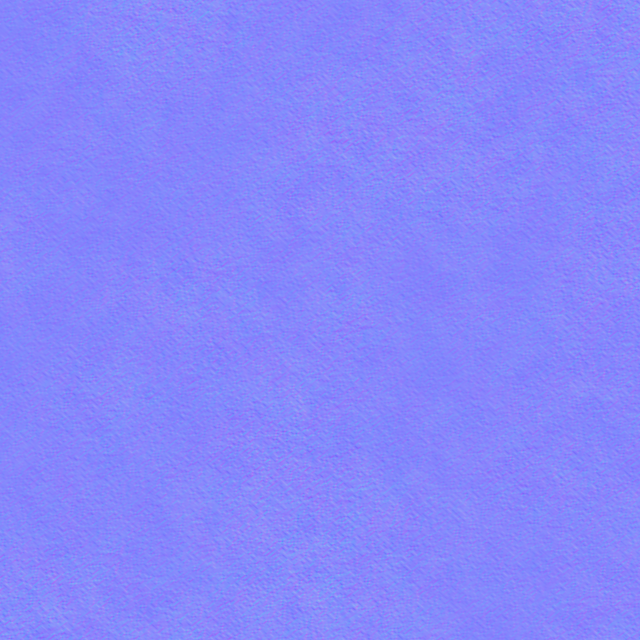
Write a Shadertoy shader that draws this texture map.

```glsl
// Tangent-space normal map of finely grained plaster with softly varying roughness.

const float GRAIN_CELLS = 290.0;          // grains across the canvas
const float GRAIN_STRENGTH = 0.125;       // slope of the grain
const float GRAIN_ANGLE = 0.45;           // direction of the grain, radians
const vec2 GRAIN_STRETCH = vec2(0.86, 1.14);
const float MOTTLE_CELLS = 32.0;          // uneven spots across the canvas
const vec2 MOTTLE_TILT = vec2(0.13, 0.13);
const vec2 MEAN_TILT = vec2(0.052, 0.060);
const float Z_SOFTENING = 0.979;          // shortening left by sub-grain detail

float hash(ivec2 cell, uint seed) {
    uint h = uint(cell.x) * 1597334677u ^ uint(cell.y) * 3812015801u ^ seed * 2798796415u;
    h = (h ^ (h >> 16)) * 2146121005u;
    h = (h ^ (h >> 15)) * 2221713035u;
    return float((h ^ (h >> 16)) >> 8) / 16777216.0;
}

mat2 rotation(float angle) {
    float c = cos(angle), s = sin(angle);
    return mat2(c, -s, s, c);
}

float valueNoise(vec2 p, uint seed) {
    ivec2 cell = ivec2(floor(p));
    vec2 f = fract(p);
    f = f * f * f * (f * (f * 6.0 - 15.0) + 10.0);
    float bottom = mix(hash(cell, seed), hash(cell + ivec2(1, 0), seed), f.x);
    float top = mix(hash(cell + ivec2(0, 1), seed), hash(cell + ivec2(1, 1), seed), f.x);
    return mix(bottom, top, f.y);
}

// Broad cloudy field in 0..1
float clouds(vec2 p, uint seed) {
    float sum = 0.0, weight = 0.5;
    for (uint i = 0u; i < 4u; i++) {
        sum += weight * valueNoise(p, seed + i);
        p = rotation(0.9) * p * 2.03;
        weight *= 0.5;
    }
    return sum / 0.9375;
}

// Fine grain over wider lumps, both slightly elongated along GRAIN_ANGLE
float grainHeight(vec2 uv) {
    vec2 p = rotation(GRAIN_ANGLE) * uv * GRAIN_STRETCH * GRAIN_CELLS;
    float fine = valueNoise(rotation(0.3) * p, 11u);
    float lumps = valueNoise(rotation(1.0) * p * 0.5, 23u);
    return fine + 0.8 * lumps;
}

// Central-difference slope, measured per grain
vec2 grainSlope(vec2 uv, float reach) {
    vec2 e = vec2(reach, 0.0);
    vec2 rise = vec2(grainHeight(uv + e.xy) - grainHeight(uv - e.xy),
                     grainHeight(uv + e.yx) - grainHeight(uv - e.yx));
    return rise / (2.0 * reach * GRAIN_CELLS);
}

// Independent uneven tilt along x and y, centred on zero
vec2 mottle(vec2 uv, float cells) {
    vec2 p = rotation(0.6) * uv * cells;
    return vec2(clouds(p, 61u), clouds(p, 83u)) - 0.5;
}

void mainImage(out vec4 fragColor, in vec2 fragCoord) {
    vec2 uv = fragCoord / min(iResolution.x, iResolution.y);

    // Smooth and rough patches
    float roughness = mix(0.35, 1.65, clouds(uv * 4.0, 41u));

    // Tilt of the surface
    vec2 tilt = MEAN_TILT * roughness;
    tilt += mottle(uv, MOTTLE_CELLS) * MOTTLE_TILT * roughness;
    tilt -= grainSlope(uv, 0.001) * GRAIN_STRENGTH * roughness;

    // Encode the normal as a colour
    vec3 normal = normalize(vec3(tilt, 1.0));
    normal.z *= Z_SOFTENING;
    fragColor = vec4(0.5 + 0.5 * normal, 1.0);
}
```
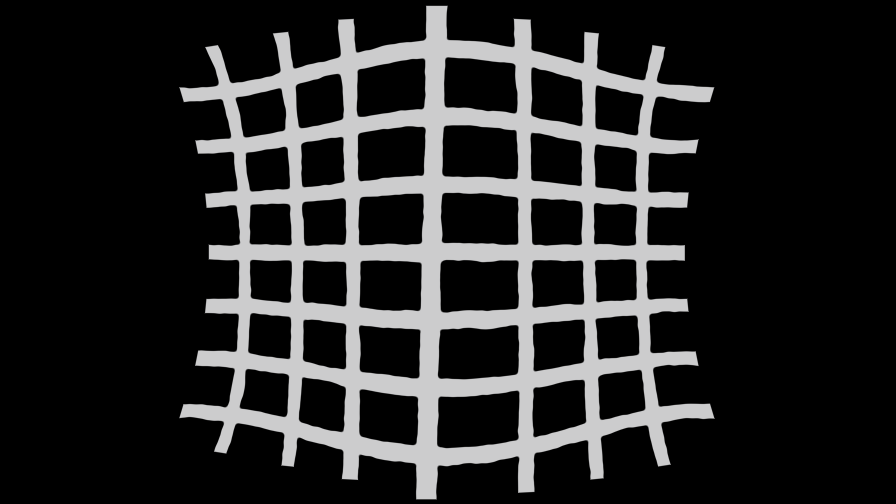
Reproduce this pattern procedurally as a WebGL 1 fragment shader.

```glsl
precision highp float;
// Draws a bulging, hand-cut lattice of seven grey rows and seven bars on black.

uniform vec2 u_resolution;

const float DESIGN_HEIGHT = 432.0; // canvas height in design units
const float PI = 3.14159265;
const vec3 BACKGROUND = vec3(0.0);
const vec3 LATTICE = vec3(0.80, 0.80, 0.805);

float hash(float n) {
  return fract(sin(n * 127.1) * 43758.5453);
}

// Smooth one-dimensional value noise in -1..1.
float noise(float x) {
  float cell = floor(x);
  float f = fract(x);
  return mix(hash(cell), hash(cell + 1.0), f * f * (3.0 - 2.0 * f)) * 2.0 - 1.0;
}

// Uneven edge of a cut strip; each side of the strip gets its own seed.
float raggedEdge(float along, float side, float seed) {
  float s = seed * 37.0 + step(0.0, side) * 511.0;
  return 0.9 * noise(along / 17.0 + s) + 0.35 * noise(along / 5.0 + s);
}

// Union with a small fillet of the given radius.
float smoothUnion(float a, float b, float radius) {
  float h = max(radius - abs(a - b), 0.0) / radius;
  return min(a, b) - 0.25 * h * h * radius;
}

// Strip from its offset across, offset along, half width and half length.
float strip(float across, float along, float halfWidth, float halfLength) {
  return max(abs(across) - halfWidth, abs(along) - halfLength);
}

// Horizontal strip k (-3..3): rows spread apart towards the middle.
float rowDistance(vec2 p, float k) {
  float halfLength = 204.0 + 2.6 * k * k;
  float along = p.x + 1.0;
  float t = min(abs(along) / halfLength, 1.0);
  float bow = 0.5 - 0.5 * cos(PI * t);
  float across = p.y + 0.5 - k * mix(58.2, 45.2, bow);
  float halfWidth = mix(7.6, 6.1, bow) + raggedEdge(along, across, k + 5.0);
  return strip(across, along, halfWidth, halfLength + 0.1 * k * across);
}

// Vertical strip k (-3..3): outer bars crowd together and flare at the ends.
float barDistance(vec2 p, float k) {
  float rank = abs(k);
  float side = sign(k);
  float v = (p.y + 2.0) / 180.0;
  float middle = exp(-2.0 * k * k);

  float base = -4.0 + side * 74.0 * pow(rank, 0.757) - 10.0 * exp(-k * k);
  float flare = side * 22.0 * pow(rank / 3.0, 2.8) - 1.6 * rank;
  float lean = 6.0 * middle - 2.2;
  float across = p.x - base - flare * pow(abs(v), 2.8) - lean * v;

  float along = p.y + 0.5 + 2.75 * side;
  float halfLength = 211.5 - 11.5 * rank + 2.75 * side - 0.05 * k * across;
  float halfWidth = 6.1 - 0.4 * rank + 2.0 * middle + 0.8 * v * v;
  halfWidth += raggedEdge(along, across, k + 17.0);
  return strip(across, along, halfWidth, halfLength);
}

float latticeDistance(vec2 p) {
  float rows = 1e4;
  float bars = 1e4;
  for (int i = 0; i < 7; i++) {
    float k = float(i) - 3.0;
    rows = min(rows, rowDistance(p, k));
    bars = min(bars, barDistance(p, k));
  }
  return smoothUnion(rows, bars, 3.0);
}

void main() {
  float unitsPerPixel = DESIGN_HEIGHT / u_resolution.y;
  vec2 p = (gl_FragCoord.xy - 0.5 * u_resolution) * unitsPerPixel;

  // Antialiased coverage, about one and a half pixels wide.
  float softness = 0.75 * unitsPerPixel;
  float coverage = 1.0 - smoothstep(-softness, softness, latticeDistance(p));
  gl_FragColor = vec4(mix(BACKGROUND, LATTICE, coverage), 1.0);
}
```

• WHAT IS NEEDED: Working from the lines above, reproduce the material exactly and exclude its pictures.

• ANSWER SECTION:
Write a Shadertoy shader that draws this texture map.

```glsl
// Tangent-space normal map of finely grained plaster with softly varying roughness.

const float GRAIN_CELLS = 290.0;          // grains across the canvas
const float GRAIN_STRENGTH = 0.125;       // slope of the grain
const float GRAIN_ANGLE = 0.45;           // direction of the grain, radians
const vec2 GRAIN_STRETCH = vec2(0.86, 1.14);
const float MOTTLE_CELLS = 32.0;          // uneven spots across the canvas
const vec2 MOTTLE_TILT = vec2(0.13, 0.13);
const vec2 MEAN_TILT = vec2(0.052, 0.060);
const float Z_SOFTENING = 0.979;          // shortening left by sub-grain detail

float hash(ivec2 cell, uint seed) {
    uint h = uint(cell.x) * 1597334677u ^ uint(cell.y) * 3812015801u ^ seed * 2798796415u;
    h = (h ^ (h >> 16)) * 2146121005u;
    h = (h ^ (h >> 15)) * 2221713035u;
    return float((h ^ (h >> 16)) >> 8) / 16777216.0;
}

mat2 rotation(float angle) {
    float c = cos(angle), s = sin(angle);
    return mat2(c, -s, s, c);
}

float valueNoise(vec2 p, uint seed) {
    ivec2 cell = ivec2(floor(p));
    vec2 f = fract(p);
    f = f * f * f * (f * (f * 6.0 - 15.0) + 10.0);
    float bottom = mix(hash(cell, seed), hash(cell + ivec2(1, 0), seed), f.x);
    float top = mix(hash(cell + ivec2(0, 1), seed), hash(cell + ivec2(1, 1), seed), f.x);
    return mix(bottom, top, f.y);
}

// Broad cloudy field in 0..1
float clouds(vec2 p, uint seed) {
    float sum = 0.0, weight = 0.5;
    for (uint i = 0u; i < 4u; i++) {
        sum += weight * valueNoise(p, seed + i);
        p = rotation(0.9) * p * 2.03;
        weight *= 0.5;
    }
    return sum / 0.9375;
}

// Fine grain over wider lumps, both slightly elongated along GRAIN_ANGLE
float grainHeight(vec2 uv) {
    vec2 p = rotation(GRAIN_ANGLE) * uv * GRAIN_STRETCH * GRAIN_CELLS;
    float fine = valueNoise(rotation(0.3) * p, 11u);
    float lumps = valueNoise(rotation(1.0) * p * 0.5, 23u);
    return fine + 0.8 * lumps;
}

// Central-difference slope, measured per grain
vec2 grainSlope(vec2 uv, float reach) {
    vec2 e = vec2(reach, 0.0);
    vec2 rise = vec2(grainHeight(uv + e.xy) - grainHeight(uv - e.xy),
                     grainHeight(uv + e.yx) - grainHeight(uv - e.yx));
    return rise / (2.0 * reach * GRAIN_CELLS);
}

// Independent uneven tilt along x and y, centred on zero
vec2 mottle(vec2 uv, float cells) {
    vec2 p = rotation(0.6) * uv * cells;
    return vec2(clouds(p, 61u), clouds(p, 83u)) - 0.5;
}

void mainImage(out vec4 fragColor, in vec2 fragCoord) {
    vec2 uv = fragCoord / min(iResolution.x, iResolution.y);

    // Smooth and rough patches
    float roughness = mix(0.35, 1.65, clouds(uv * 4.0, 41u));

    // Tilt of the surface
    vec2 tilt = MEAN_TILT * roughness;
    tilt += mottle(uv, MOTTLE_CELLS) * MOTTLE_TILT * roughness;
    tilt -= grainSlope(uv, 0.001) * GRAIN_STRENGTH * roughness;

    // Encode the normal as a colour
    vec3 normal = normalize(vec3(tilt, 1.0));
    normal.z *= Z_SOFTENING;
    fragColor = vec4(0.5 + 0.5 * normal, 1.0);
}
```
Reproduce this pattern procedurally as a WebGL 1 fragment shader.

```glsl
precision highp float;
// Draws a bulging, hand-cut lattice of seven grey rows and seven bars on black.

uniform vec2 u_resolution;

const float DESIGN_HEIGHT = 432.0; // canvas height in design units
const float PI = 3.14159265;
const vec3 BACKGROUND = vec3(0.0);
const vec3 LATTICE = vec3(0.80, 0.80, 0.805);

float hash(float n) {
  return fract(sin(n * 127.1) * 43758.5453);
}

// Smooth one-dimensional value noise in -1..1.
float noise(float x) {
  float cell = floor(x);
  float f = fract(x);
  return mix(hash(cell), hash(cell + 1.0), f * f * (3.0 - 2.0 * f)) * 2.0 - 1.0;
}

// Uneven edge of a cut strip; each side of the strip gets its own seed.
float raggedEdge(float along, float side, float seed) {
  float s = seed * 37.0 + step(0.0, side) * 511.0;
  return 0.9 * noise(along / 17.0 + s) + 0.35 * noise(along / 5.0 + s);
}

// Union with a small fillet of the given radius.
float smoothUnion(float a, float b, float radius) {
  float h = max(radius - abs(a - b), 0.0) / radius;
  return min(a, b) - 0.25 * h * h * radius;
}

// Strip from its offset across, offset along, half width and half length.
float strip(float across, float along, float halfWidth, float halfLength) {
  return max(abs(across) - halfWidth, abs(along) - halfLength);
}

// Horizontal strip k (-3..3): rows spread apart towards the middle.
float rowDistance(vec2 p, float k) {
  float halfLength = 204.0 + 2.6 * k * k;
  float along = p.x + 1.0;
  float t = min(abs(along) / halfLength, 1.0);
  float bow = 0.5 - 0.5 * cos(PI * t);
  float across = p.y + 0.5 - k * mix(58.2, 45.2, bow);
  float halfWidth = mix(7.6, 6.1, bow) + raggedEdge(along, across, k + 5.0);
  return strip(across, along, halfWidth, halfLength + 0.1 * k * across);
}

// Vertical strip k (-3..3): outer bars crowd together and flare at the ends.
float barDistance(vec2 p, float k) {
  float rank = abs(k);
  float side = sign(k);
  float v = (p.y + 2.0) / 180.0;
  float middle = exp(-2.0 * k * k);

  float base = -4.0 + side * 74.0 * pow(rank, 0.757) - 10.0 * exp(-k * k);
  float flare = side * 22.0 * pow(rank / 3.0, 2.8) - 1.6 * rank;
  float lean = 6.0 * middle - 2.2;
  float across = p.x - base - flare * pow(abs(v), 2.8) - lean * v;

  float along = p.y + 0.5 + 2.75 * side;
  float halfLength = 211.5 - 11.5 * rank + 2.75 * side - 0.05 * k * across;
  float halfWidth = 6.1 - 0.4 * rank + 2.0 * middle + 0.8 * v * v;
  halfWidth += raggedEdge(along, across, k + 17.0);
  return strip(across, along, halfWidth, halfLength);
}

float latticeDistance(vec2 p) {
  float rows = 1e4;
  float bars = 1e4;
  for (int i = 0; i < 7; i++) {
    float k = float(i) - 3.0;
    rows = min(rows, rowDistance(p, k));
    bars = min(bars, barDistance(p, k));
  }
  return smoothUnion(rows, bars, 3.0);
}

void main() {
  float unitsPerPixel = DESIGN_HEIGHT / u_resolution.y;
  vec2 p = (gl_FragCoord.xy - 0.5 * u_resolution) * unitsPerPixel;

  // Antialiased coverage, about one and a half pixels wide.
  float softness = 0.75 * unitsPerPixel;
  float coverage = 1.0 - smoothstep(-softness, softness, latticeDistance(p));
  gl_FragColor = vec4(mix(BACKGROUND, LATTICE, coverage), 1.0);
}
```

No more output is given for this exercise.